Top of Provided data

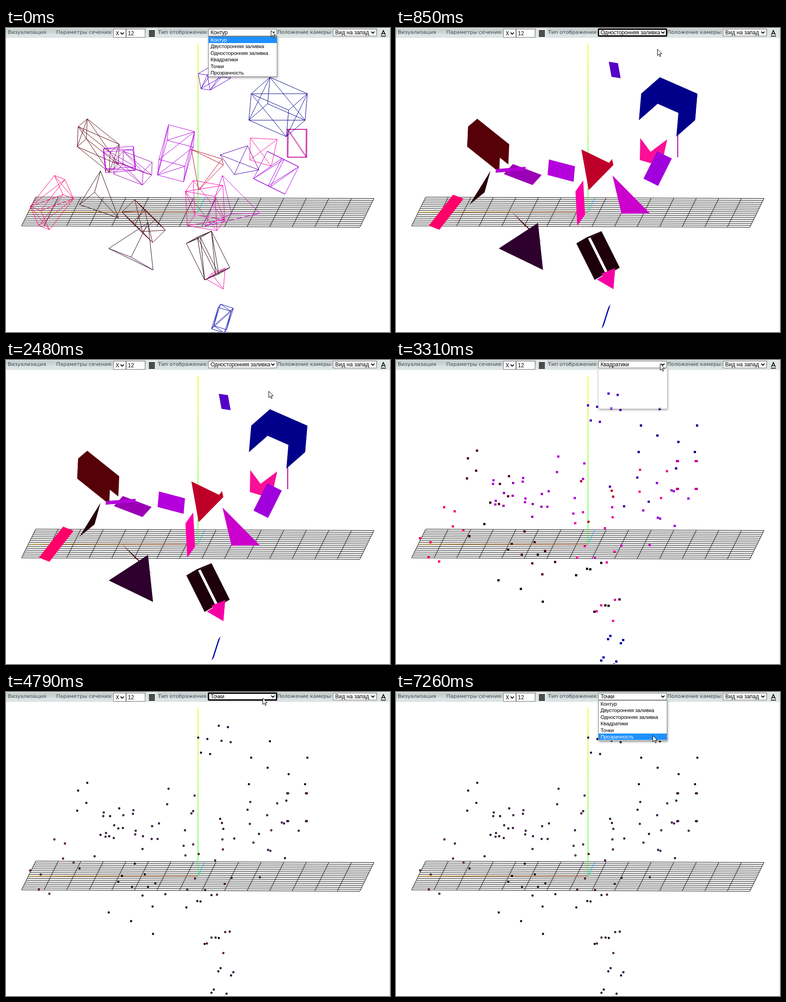
Recreate the animation shown at these times as an HTML page with a canvas. Size 841 by 666 pixels, loop 8 s.

```html
<!DOCTYPE html>
<html lang="ru">
<head>
<meta charset="utf-8">
<title>Визуализация</title>
<style>
html, body { margin: 0; width: 100%; height: 100%; overflow: hidden; background: #fff; }
#stage { position: relative; width: 841px; height: 666px; overflow: hidden; background: #fff; }
#stage > * { position: absolute; box-sizing: border-box; }
canvas { left: 0; top: 0; }
.bar { left: 0; top: 0; width: 841px; height: 22px; border-bottom: 1px solid #e6eaea;
  background: linear-gradient(#f2f4f4 0 1px, #c5cccc 1px, #ccd3d3 10px, #dbe2e2 13px, #dde4e4); }
.edge { right: 0; top: 0; width: 1px; height: 666px; background: #d2d6d6; }
.label { top: 1px; font: 11.3px/17px "DejaVu Sans", Verdana, sans-serif; color: #3c5058; white-space: pre; }
.field { background: #fff; border: 1px solid #767676; color: #000; white-space: pre;
  font: 12px/14px "Liberation Sans", Arial, sans-serif; padding-left: 4px; }
.field svg { position: absolute; right: 3px; top: 50%; margin-top: -3px; }
.field path { fill: none; stroke: #000; stroke-width: 1.8; }
.tall { top: 2px; height: 19px; line-height: 18px; }
.btn { top: 1px; height: 20px; background: #dfe5e5; }
#kind { left: 443px; top: 2px; width: 150px; height: 16px; letter-spacing: -.2px; }
#kind.ring { box-shadow: 0 0 0 1px #000, inset 0 0 0 1px #000; border-color: #000; border-radius: 1px; }
#menu { left: 443px; top: 18px; width: 151px; height: 89px; background: #fff; border: 1px solid #8a8a8a;
  box-shadow: 1px 2px 5px rgba(0,0,0,.4); color: #000;
  font: 11.5px/14.4px "Liberation Sans", Arial, sans-serif; letter-spacing: -.15px; }
#menu.empty { background: none; border-color: #e8e8e8; }
#menu.empty div { visibility: hidden; }
#menu div { height: 14.4px; padding-left: 4px; white-space: pre; }
#menu .on { background: #1e90ff; color: #fff; }
#cursor { left: 0; top: 0; overflow: visible; }
</style>
</head>
<body>
<div id="stage">
  <canvas id="view" width="841" height="666"></canvas>
  <div class="bar"></div>
  <div class="edge"></div>
  <div class="label" style="left:4px">Визуализация</div>
  <div class="label" style="left:110px">Параметры сечения:</div>
  <div class="field tall" style="left:235px;width:28px">X<svg width="9" height="6"><path d="M1 1l3.5 3.5L8 1"/></svg></div>
  <div class="field tall" style="left:263px;width:42px;padding-left:3px">12</div>
  <div class="btn" style="left:307px;width:25px"></div>
  <svg style="left:312px;top:5px" width="15" height="14" shape-rendering="crispEdges"><path d="M1 1h13M1 4h13M1 7h13M1 10h13M1 13h13" stroke="#000" stroke-width="2"/></svg>
  <div class="label" style="left:333px">Тип отображения:</div>
  <div class="field" id="kind"><span></span><svg width="9" height="6"><path d="M1 1l3.5 3.5L8 1"/></svg></div>
  <div class="label" style="left:594px">Положение камеры:</div>
  <div class="field" style="left:716px;top:2px;width:96px;height:16px">Вид на запад<svg width="9" height="6"><path d="M1 1l3.5 3.5L8 1"/></svg></div>
  <div class="btn" style="left:814px;width:26px"></div>
  <svg style="left:820px;top:4px" width="13" height="15"><path d="M2 11.5L6.5 1.5L11 11.5M3.5 8.2h6M1 14h11" fill="none" stroke="#000" stroke-width="1.6"/></svg>
  <div id="menu"></div>
  <svg id="cursor" width="12" height="18"><path d="M.5 .5V14.3L3.8 11.3L6 16.6L8 15.8L5.8 10.6H10.3Z" fill="#fff" stroke="#000"/></svg>
</div>
<script>
const $ = id => document.getElementById(id);
const g = $('view').getContext('2d');
const LOOP = 8000;
const kinds = ['Контур', 'Двусторонняя заливка', 'Односторонняя заливка', 'Квадратики', 'Точки', 'Прозрачность'];
const CONTOUR = 0, ONE_SIDED = 2, SQUARES = 3, DOTS = 4;

// ---- solids ----
const solids = [];
const solid = (color, pts, edges, faces) =>
  solids.push({ color, pts, edges: edges.split(' '), faces: faces ? faces.split(' ') : [] });

// A corner and three edge vectors; vertex bits: 1 = a, 2 = b, 4 = c.
// Bits of flip turn the face diagonals.
function box(color, o, a, b, c, faces, flip = 0) {
  const corner = i => [0, 1].map(k => o[k] + (i & 1) * a[k] + (i >> 1 & 1) * b[k] + (i >> 2) * c[k]);
  const diagonals = [['03 47', '12 56'], ['14 36', '05 27'], ['06 17', '24 35']].map((d, i) => d[flip >> i & 1]);
  solid(color, [...Array(8).keys()].map(corner),
    '01 23 45 67 02 13 46 57 04 15 26 37 ' + diagonals.join(' '), faces);
}
const tetra = (color, a, b, c, d, faces) => solid(color, [a, b, c, d], '01 02 03 12 13 23', faces);

box('#5500c8', [466, 74], [20, 3], [-45, 26], [6, 33], '0154');
box('#be0096', [616, 222], [2, 0], [41, 0], [0, 61], '0154');
box('#00008a', [537, 144], [41, -36], [82, 36], [-5, 58], '0154 1375 2376 0132');
box('#560008', [158, 216], [20, -17], [70, 56], [-2, 44], '0264 1375 0132 0154');
box('#9b00b4', [257, 270], [-20, 22], [63, 24], [-1, 28], '4576');
box('#b400d8', [214, 264], [-1, 8], [65, -5], [5, 45], '4576');
box('#b400dc', [356, 212], [57, 15], [-21, 76], [-3, 34], '2376', 1);
box('#ff0069', [106, 323], [23, 9], [19, 42], [-53, 68], '2376', 4);
tetra('#280008', [207, 313], [194, 360], [161, 387], [246, 416], '012');
box('#500008', [282, 376], [-28, 27], [45, 43], [22, 24], '1375');
tetra('#2d002d', [311, 427], [225, 483], [322, 530], [274, 502], '012');
tetra('#be0028', [406, 266], [473, 287], [476, 300], [422, 355], '023 123');
tetra('#4b00a5', [529, 258], [469, 278], [500, 321], [554, 311], '');
tetra('#fa0f96', [535, 241], [594, 244], [534, 289], [581, 303], '023 123');
box('#a000dc', [572, 270], [32, 16], [37, 18], [-30, 60], '0154', 4);
box('#fa00aa', [410, 334], [-17, 24], [65, 11], [4, 75], '0154', 1);
tetra('#cc00cc', [474, 323], [556, 406], [494, 407], [436, 434], '012');
box('#1e000a', [395, 472], [24, -14], [31, -13], [40, 80], '0154 2376 0132', 4);
tetra('#f500a5', [480, 526], [450, 538], [440, 551], [476, 572], '023 013');
box('#0000aa', [470, 605], [-5, 7], [28, 9], [-15, 47], '0154', 4);

// ---- drawing ----
function trace(pts) {
  g.beginPath();
  pts.forEach(p => g.lineTo(...p));
}
function line(from, to, style, width = 1) {
  g.strokeStyle = style;
  g.lineWidth = width;
  trace([from, to]);
  g.stroke();
}
function grid(n) {
  const at = (u, v) => [65 + 741 * u - 31 * v, 370.5 + 3 * u + 63 * v];
  for (let i = 0; i <= n; i++) {
    line(at(i / n, 0), at(i / n, 1), '#000');
    line(at(0, i / n), at(1, i / n), '#000');
  }
}
function axis(to, near, far, width) {
  const from = [420.5, 403.5];
  const fade = g.createLinearGradient(...from, ...to);
  fade.addColorStop(0, near);
  fade.addColorStop(1, far);
  line(from, to, fade, width);
}

const painters = {
  [CONTOUR](s) {
    for (const [i, j] of s.edges) line(s.pts[i], s.pts[j], s.color);
  },
  [ONE_SIDED](s) {
    for (const face of s.faces) {
      trace([...face].map(i => s.pts[i]));
      g.fill();
    }
  },
  [SQUARES](s) {
    for (const [x, y] of s.pts) g.fillRect(Math.floor(x - 2.5), Math.floor(y - 2.5), 5, 5);
  },
  [DOTS](s) {
    g.strokeStyle = '#000';
    g.lineWidth = 1.2;
    for (const [x, y] of s.pts) {
      g.beginPath();
      g.arc(x, y, 1.8, 0, 7);
      g.fill();
      g.stroke();
    }
  }
};

function paint(mode) {
  g.clearRect(0, 0, 841, 666);
  grid(15);
  axis([50, 403.5], '#ff7848', '#f0b400', 1.2);
  axis([435.5, 372], '#20d0c0', '#30a0ff', 1.2);
  axis([420.5, 34], '#30ff50', '#eeff00', 1.5);
  for (const s of solids) {
    g.fillStyle = s.color;
    painters[mode](s);
  }
}

// ---- timeline ----
const TICK = 135;
const ROW = 14.4, MENU_TOP = 19;

// Each visit to the menu: when it opens and closes, and when the choice takes effect.
const visits = [
  { open: -120, close: 850, apply: 850, choice: ONE_SIDED },
  { open: 1390, close: 2480, apply: 2600, choice: SQUARES },
  { open: 3310, close: 4370, apply: 4490, choice: DOTS },
  { open: 6190, close: LOOP, apply: LOOP }
];

// Pointer strokes: first step, last step, where they lead.
const strokes = [
  [150, 420, 573, 49], [850, 850, 572, 46], [970, 1240, 580, 9], [1660, 2170, 575, 68],
  [2600, 2600, 576, 59], [2750, 3030, 578, 8], [3550, 4100, 557, 79], [4640, 4790, 562, 13],
  [6960, 6960, 562, 20], [7110, 7260, 562, 95]
];

function pointer(t) {
  let x = 580, y = 5;
  for (const [first, last, tx, ty] of strokes) {
    if (t < first) break;
    const gaps = Math.round((last - first) / TICK);
    const done = gaps ? Math.min(gaps, Math.floor((t - first) / (last - first) * gaps)) : 0;
    const left = 1 - (done + 1) / (gaps + 1);
    const ease = 1 - left * left;
    x += (tx - x) * ease;
    y += (ty - y) * ease;
  }
  return [x, y];
}

const menu = $('menu'), kind = $('kind'), cursor = $('cursor');
for (const name of kinds) {
  const row = document.createElement('div');
  row.textContent = name;
  menu.append(row);
}
let shown = -1;

function frame() {
  const t = performance.now() % LOOP;
  const [x, y] = pointer(t);
  const visit = visits.findLast(v => v.open <= t);
  const applied = visits.findLast(v => v.apply <= t);
  const mode = applied ? applied.choice : CONTOUR;
  const row = y < MENU_TOP ? mode : Math.floor((y - MENU_TOP) / ROW);

  cursor.style.transform = `translate(${Math.round(x)}px,${Math.round(y)}px)`;
  menu.style.display = t < visit.close ? 'block' : 'none';
  menu.className = t < visit.open + 120 ? 'empty' : '';
  [...menu.children].forEach((el, i) => el.className = i === row ? 'on' : '');
  kind.classList.toggle('ring', t >= visit.apply);
  if (mode !== shown) {
    shown = mode;
    kind.firstChild.textContent = kinds[mode];
    paint(mode);
  }
  requestAnimationFrame(frame);
}
frame();
</script>
</body>
</html>
```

Bottom of Provided data

Work item. From the data above, report how many lines include the string "background". The number alone will do.

Your solution. 9